Laura Mooney, senior museum curator, came up with the Quilting for a Cause theme after studying the state's vast collection of quilts and learning the stories behind them.
The first fundraising quilts appeared in the 1830s at sanitary fairs - which raised money to improve sanitary conditions, especially for soldiers who often fell ill or died from dysentery and typhoid.
The fundraising quilts probably were a natural progression from other items women made and sold at the fair, Mooney
The museum exhibit features a Civil War quilt thought to have been sold at a Union sanitary fair in St. Louis.
At the center of the quilt is a signature of General Ulysses S. Grant, adjacent to a photograph of his

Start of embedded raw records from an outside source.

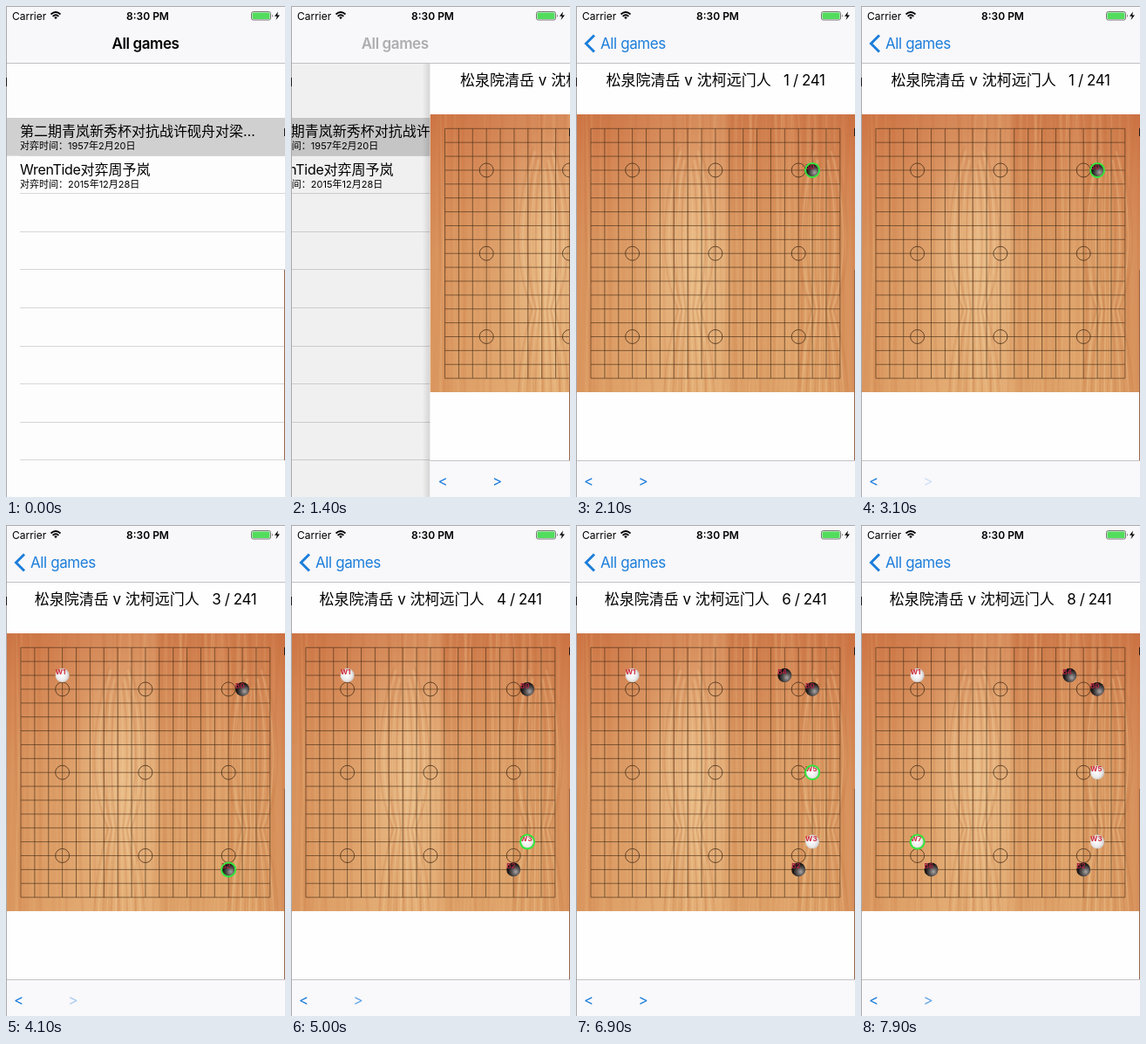
An HTML page that plays this animation: 320x562 px, repeating every 8000 ms.

```html
<!DOCTYPE html>
<html lang="zh-CN">
<head>
<meta charset="utf-8">
<title>Game record viewer</title>
<style>
  html, body { margin: 0; width: 100%; height: 100%; overflow: hidden; background: #fff; }
  svg { display: block; width: 320px; height: 562px; }
  text { font-family: Inter, "Noto Sans CJK SC", "Noto Sans CJK", sans-serif; white-space: pre; }
  .tight { letter-spacing: -.4px; }
  .row { font-size: 16px; }
  .row .tight { letter-spacing: -.3px; }
  .sub { font-size: 11px; }
  .title { font-size: 17px; }
  .blue { fill: #1c7edb; }
</style>
</head>
<body>
<svg viewBox="0 0 320 562">
  <defs>
    <linearGradient id="wood" x2="0" y2="1">
      <stop offset="0" stop-color="#cd7547"/>
      <stop offset=".2" stop-color="#d58957"/>
      <stop offset=".5" stop-color="#dc9d67"/>
      <stop offset="1" stop-color="#dfa46b"/>
    </linearGradient>
    <linearGradient id="bands">
      <stop offset="0" stop-color="#cb6f3c" stop-opacity=".3"/>
      <stop offset=".1" stop-color="#d4844c" stop-opacity=".15"/>
      <stop offset=".3" stop-color="#efc690" stop-opacity=".2"/>
      <stop offset=".53" stop-color="#efc690" stop-opacity=".3"/>
      <stop offset=".56" stop-color="#cf8850" stop-opacity=".2"/>
      <stop offset=".85" stop-color="#dca468" stop-opacity=".1"/>
      <stop offset="1" stop-color="#c8683a" stop-opacity=".3"/>
    </linearGradient>
    <radialGradient id="glow">
      <stop offset="0" stop-color="#f0cb98" stop-opacity=".6"/>
      <stop offset="1" stop-color="#f0cb98" stop-opacity="0"/>
    </radialGradient>
    <radialGradient id="black" cx=".66" cy=".66" r=".66">
      <stop offset="0" stop-color="#aaa5a5"/>
      <stop offset=".4" stop-color="#5c5858"/>
      <stop offset=".85" stop-color="#161313"/>
    </radialGradient>
    <radialGradient id="white" cx=".45" cy=".5" r=".6">
      <stop offset="0" stop-color="#fff"/>
      <stop offset=".6" stop-color="#ebe9e9"/>
      <stop offset="1" stop-color="#bdb9b9"/>
    </radialGradient>
    <linearGradient id="shade">
      <stop offset="0" stop-opacity="0"/>
      <stop offset="1" stop-opacity=".12"/>
    </linearGradient>
    <clipPath id="boardClip"><path d="M0 124H320V442H0Z"/></clipPath>
  </defs>

  <g id="list">
    <rect width="420" height="562" fill="#fefdfe"/>
    <rect y="128" width="420" height="43.6" fill="#d1d0d1"/>
    <g id="rules" stroke="#d6d5d8"></g>
    <text class="row" x="16" y="149">第二期青岚新秀杯对抗战许砚舟对梁…</text>
    <text class="sub" x="16" y="164">对弈时间：1957年2月20日</text>
    <text class="row" x="16" y="193"><tspan class="tight">WrenTide</tspan>对弈周予岚</text>
    <text class="sub" x="16" y="207.5">对弈时间：2015年12月28日</text>
  </g>
  <rect id="dim" width="320" height="562"/>

  <g id="detail">
    <rect x="-9" y="65" width="9" height="497" fill="url(#shade)"/>
    <rect width="320" height="562" fill="#fefefe"/>
    <text class="title" x="160" y="91" text-anchor="middle">松泉院清岳 v 沈柯远门人   <tspan class="tight" id="count"></tspan></text>
    <g clip-path="url(#boardClip)">
      <rect y="124" width="320" height="318" fill="url(#wood)"/>
      <rect y="124" width="320" height="318" fill="url(#bands)"/>
      <ellipse cx="132" cy="290" rx="55" ry="150" fill="url(#glow)"/>
      <g id="grain" fill="none"></g>
    </g>
    <g id="grid" fill="none" stroke="#452c16" stroke-opacity=".78"></g>
    <g id="stones"></g>
    <circle id="ring" r="8" fill="none" stroke="#35e53c" stroke-width="2"/>
    <rect y="520" width="320" height="42" fill="#f9f8fb"/>
    <path d="M0 520.5H320" stroke="#c4c3c7"/>
    <text class="title blue" x="9" y="550">&lt;</text>
    <text class="title blue" id="next" x="71.5" y="550">&gt;</text>
  </g>

  <rect width="320" height="65" fill="#f8f7f9"/>
  <path d="M0 65.5H320" stroke="#c1c0c3"/>
  <text class="title tight" id="heading" y="49" font-weight="600">All games</text>
  <g id="back" class="blue">
    <path d="M21 33.5L11.5 43L21 52.5" fill="none" stroke="#1c7edb" stroke-width="3"/>
    <text class="title tight" id="backText" y="49">All games</text>
  </g>

  <text x="7" y="15.5" font-size="12">Carrier</text>
  <g fill="none" stroke="#000" stroke-width="1.8">
    <path d="M51.5 9.5Q57 4.5 62.5 9.5M53.6 11.8Q57 8.8 60.4 11.8"/>
    <path d="M55.2 13L57 15.2L58.8 13Q57 11.6 55.2 13Z" fill="#000" stroke="none"/>
  </g>
  <text x="162.5" y="15.5" font-size="12" font-weight="600" text-anchor="middle">8:30 PM</text>
  <rect x="281.5" y="6.5" width="22" height="9.5" rx="2" fill="none" stroke="#777"/>
  <rect x="282.5" y="7.5" width="20" height="7.5" rx="1" fill="#52dc5c"/>
  <path d="M305 9.5q1.6 1.7 0 3.5Z" fill="#444"/>
  <path d="M312 6.5L308 11.8H310.8L309.6 16L314 10.4H311.2Z"/>

  <path d="M.5 0V562M0 .5H320" stroke="#aaa9ac" fill="none"/>
  <path d="M0 82h1v10h-1ZM319 140h1v9h-1Z" fill="#221a18"/>
  <path d="M319.5 302V520" stroke="#99674a"/>
</svg>
<script>
const $ = id => document.getElementById(id);
const clamp = v => Math.max(0, Math.min(1, v));
const LOOP = 8000, PUSH = 1291;
const gridX = c => 17 + c * 15.88, gridY = r => 140.3 + r * 15.88;

// column, row, time played
const moves = [
  [16, 3, 0], [3, 2, 3150], [15, 16, 4050], [16, 14, 4850],
  [14, 2, 5550], [16, 9, 6300], [4, 16, 7000], [3, 14, 7750]
];

function drawRules() {
  let d = '';
  for (let i = 1; i < 10; i++) d += `M16 ${Math.round(128 + i * 43.6) - .5}H420`;
  $('rules').innerHTML = `<path d="${d}"/>`;
}

// Fine vertical fibres, then two hourglass knots with a shared neck height.
function drawGrain() {
  let seed = 7, out = '';
  const rnd = () => (seed = seed * 16807 % 2147483647) / 2147483647;
  for (let i = 0; i < 80; i++) {
    const x = rnd() * 320, sway = () => (x + rnd() * 10 - 5).toFixed(1);
    const color = rnd() < .5 ? '#c06c3a' : '#f0c890';
    out += `<path d="M${sway()} 124C${sway()} 230 ${sway()} 330 ${sway()} 442" stroke="${color}"
      stroke-width="${(1 + rnd() * 3).toFixed(1)}" stroke-opacity="${(.05 + rnd() * .13).toFixed(2)}"/>`;
  }
  for (const cx of [130, 283]) {
    for (let i = 0; i < 6; i++) {
      const w = 4 + i * 5, color = i % 2 ? '#c47a45' : '#f4d3a0';
      for (const side of [-w, w]) {
        out += `<path d="M${cx + side} 442Q${cx + side * .9} 390 ${cx + side * .45} 348
          C${cx + side * 1.3} 290 ${cx + side} 215 ${cx + side * .4} ${190 - w}"
          stroke="${color}" stroke-opacity=".25" stroke-width="1.8"/>`;
      }
    }
  }
  $('grain').innerHTML = out;
}

function drawGrid() {
  let d = '', stars = '';
  for (let i = 0; i < 19; i++) {
    d += `M${gridX(i)} ${gridY(0)}V${gridY(18)}M${gridX(0)} ${gridY(i)}H${gridX(18)}`;
  }
  for (const c of [3, 9, 15]) for (const r of [3, 9, 15]) {
    stars += `<circle cx="${gridX(c)}" cy="${gridY(r)}" r="8"/>`;
  }
  $('grid').innerHTML = `<path d="${d}" stroke-width=".8"/>` + stars;
}

function drawStones() {
  $('stones').innerHTML = moves.map(([c, r], i) => {
    const x = gridX(c), y = gridY(r), white = i % 2;
    return `<g><circle cx="${x}" cy="${y}" r="8" fill="url(#${white ? 'white' : 'black'})"/>
      <text x="${x - 8}" y="${y - 1}" font-size="8" font-weight="700"
        fill="${white ? '#d02a3a' : '#a82440'}">${white ? 'W' : 'B'}${i}</text></g>`;
  }).join('');
}

function pushProgress(t) {
  const k = Math.max(0, t - PUSH) * .0153;
  return t >= 1900 ? 1 : 1 - Math.exp(-k) * (1 + k);
}

function render(t) {
  const p = pushProgress(t), slide = Math.pow(p, 1.2) * 93.5;
  $('list').setAttribute('transform', `translate(${-96 * p})`);
  $('dim').setAttribute('opacity', .1 * p);
  $('detail').setAttribute('transform', `translate(${320 * (1 - p)})`);
  $('detail').style.display = p > 0 ? '' : 'none';

  $('heading').setAttribute('x', 121.5 - slide);
  $('heading').setAttribute('opacity', 1 - clamp((t - 1250) / 215));
  $('backText').setAttribute('x', 121.5 - slide);
  $('back').setAttribute('opacity', clamp((t - 1500) / 300));

  const played = moves.filter(m => m[2] <= t).length;
  const [c, r, time] = moves[played - 1];
  [...$('stones').children].forEach((s, i) => s.style.display = i < played ? '' : 'none');
  $('ring').setAttribute('cx', gridX(c));
  $('ring').setAttribute('cy', gridY(r));
  $('count').textContent = `${played} / 241`;

  // the button dims while pressed, then recovers after the move
  const pressed = moves.some(m => m[2] > t && m[2] - t < 80);
  const recover = played > 1 ? clamp((t - time) / 250) : 1;
  $('next').setAttribute('opacity', pressed ? .2 : .2 + .8 * recover);
}

drawRules();
drawGrain();
drawGrid();
drawStones();
const start = performance.now();
(function frame() {
  render((performance.now() - start) % LOOP);
  requestAnimationFrame(frame);
})();
</script>
</body>
</html>
```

young daughter Nellie, who is said to have presided over the booth at the fair.
The practice of signing names to quilts began about 1840, Mooney
Autograph collecting was very popular in the early 1800s, Mooney
The church's Ladies Aid Society gave the quilt to its minister, rather than auction or raffle it off, Mooney said.
The majority of the fundraising quilts on exhibit are signature quilts, including a stunning flag quilt created by the Women in the Grand Island G.A.R.
(Grand Army of the Republic).
A quilt from Monowi features 238 names - although the small Nebraska town had only 123 people living there in 1930.
They must have solicited names from outside the town, Mooney